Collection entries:
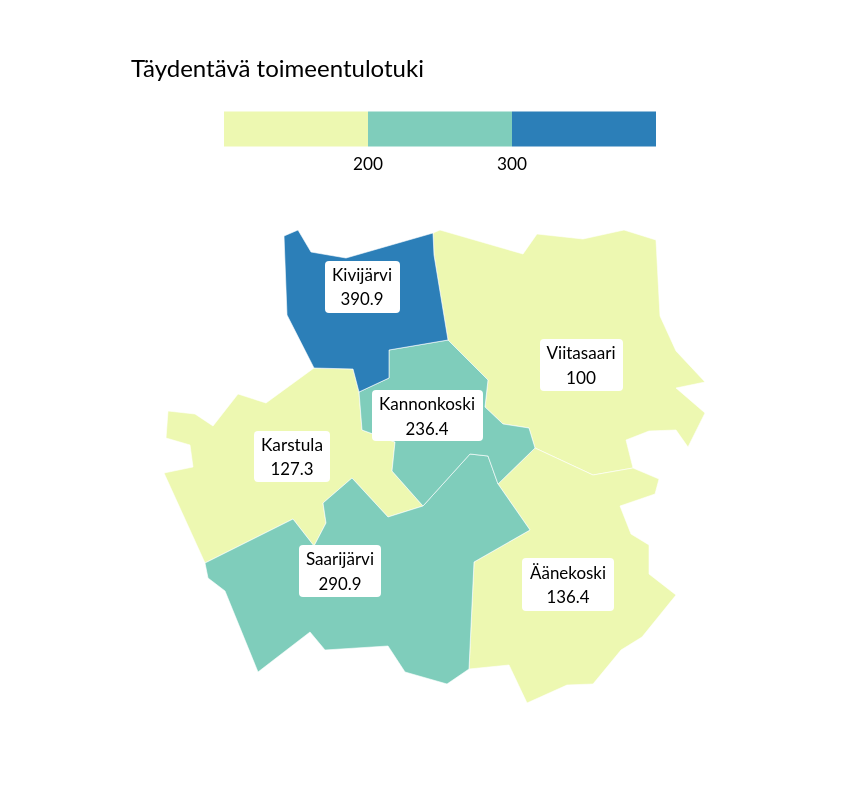
<!DOCTYPE html>
<html lang="fi">
<head>
<meta charset="utf-8">
<title>Täydentävä toimeentulotuki</title>
<style>
:root {
  --low: #edf8b1;
  --mid: #7fcdbb;
  --high: #2c7fb8;
  --paper: #ffffff;
  --ink: #000000;
}
html, body { margin: 0; background: var(--paper); overflow: hidden; }
svg { display: block; width: 864px; height: 792px; font-family: Lato, Carlito, sans-serif; fill: var(--ink); }
.title { font-size: 24px; }
.ticks, .labels { font-size: 17px; text-anchor: middle; }
.low { fill: var(--low); }
.mid { fill: var(--mid); }
.high { fill: var(--high); }
.regions { stroke: var(--paper); stroke-width: 0.6; stroke-linejoin: round; }
.labels rect { fill: var(--paper); }
</style>
</head>
<body>
<svg viewBox="0 0 864 792" xmlns="http://www.w3.org/2000/svg">
  <text class="title" x="131" y="77" textLength="293" lengthAdjust="spacingAndGlyphs">Täydentävä toimeentulotuki</text>

  <g class="legend">
    <rect class="low" x="224" y="111.500" width="144" height="35"/>
    <rect class="mid" x="368" y="111.500" width="144" height="35"/>
    <rect class="high" x="512" y="111.500" width="144" height="35"/>
    <g class="ticks">
      <text x="368" y="170" textLength="30" lengthAdjust="spacingAndGlyphs">200</text>
      <text x="512" y="170" textLength="30" lengthAdjust="spacingAndGlyphs">300</text>
    </g>
  </g>

  <g class="regions">
    <polygon id="karstula" class="low" points="168,411 195,414 213,426 238,394 266,403 314,368 353,369 359,392 362,430 395,442 392,471 423,506 388,517 352,478 323,503 326,523 314,546 293,519 205,563 164,473 193,467 190,445 166,438"/>
    <polygon id="viitasaari" class="low" points="433,233 440,230 523,254 537,234 583,239 624,230 656,240 660,316 676,351 705,382 676,388 705,413 688,447 676,430 649,431 626,440 633,468 593,475 535,448 529,428 503,424 485,407 488,380 448,340 434,255"/>
    <polygon id="aanekoski" class="low" points="535,448 593,475 633,468 659,479 655,494 620,506 631,534 649,545 649,574 676,595 642,637 621,650 593,684 567,685 527,703 509,665 469,669 474,562 530,530 498,484"/>
    <polygon id="saarijarvi" class="mid" points="205,563 293,519 314,546 326,523 323,503 352,478 388,517 423,506 470,454 488,456 498,484 530,530 474,562 469,669 447,684 405,672 388,646 325,650 310,632 258,672 225,591 208,578"/>
    <polygon id="kannonkoski" class="mid" points="448,340 488,380 485,407 503,424 529,428 535,448 498,484 488,456 470,454 423,506 392,471 395,442 362,430 359,392 389,378 389,350"/>
    <polygon id="kivijarvi" class="high" points="284,236 298,230 311,252 346,258 433,233 434,255 448,340 389,350 389,378 359,392 353,369 314,368 287,315"/>
  </g>

  <g class="labels">
    <g>
      <rect x="325" y="261" width="75" height="52" rx="4"/>
      <text x="362" y="281" textLength="60" lengthAdjust="spacingAndGlyphs">Kivijärvi</text>
      <text x="362" y="305" textLength="43" lengthAdjust="spacingAndGlyphs">390.9</text>
    </g>
    <g>
      <rect x="540" y="339" width="83" height="52" rx="4"/>
      <text x="581" y="359" textLength="69" lengthAdjust="spacingAndGlyphs">Viitasaari</text>
      <text x="581" y="384" textLength="30" lengthAdjust="spacingAndGlyphs">100</text>
    </g>
    <g>
      <rect x="372" y="390" width="111" height="51" rx="4"/>
      <text x="427" y="410" textLength="96" lengthAdjust="spacingAndGlyphs">Kannonkoski</text>
      <text x="427" y="435" textLength="43" lengthAdjust="spacingAndGlyphs">236.4</text>
    </g>
    <g>
      <rect x="254" y="431" width="76" height="51" rx="4"/>
      <text x="292" y="451" textLength="62" lengthAdjust="spacingAndGlyphs">Karstula</text>
      <text x="292" y="475" textLength="43" lengthAdjust="spacingAndGlyphs">127.3</text>
    </g>
    <g>
      <rect x="299" y="545" width="82" height="52" rx="4"/>
      <text x="340" y="565" textLength="68" lengthAdjust="spacingAndGlyphs">Saarijärvi</text>
      <text x="340" y="590" textLength="43" lengthAdjust="spacingAndGlyphs">290.9</text>
    </g>
    <g>
      <rect x="522" y="558" width="92" height="53" rx="4"/>
      <text x="568" y="579" textLength="76" lengthAdjust="spacingAndGlyphs">Äänekoski</text>
      <text x="568" y="603" textLength="43" lengthAdjust="spacingAndGlyphs">136.4</text>
    </g>
  </g>
</svg>
</body>
</html>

Problem to solve: Above are records; say how many of their lines contain the word "paper", giving only the number.

Task answer: 4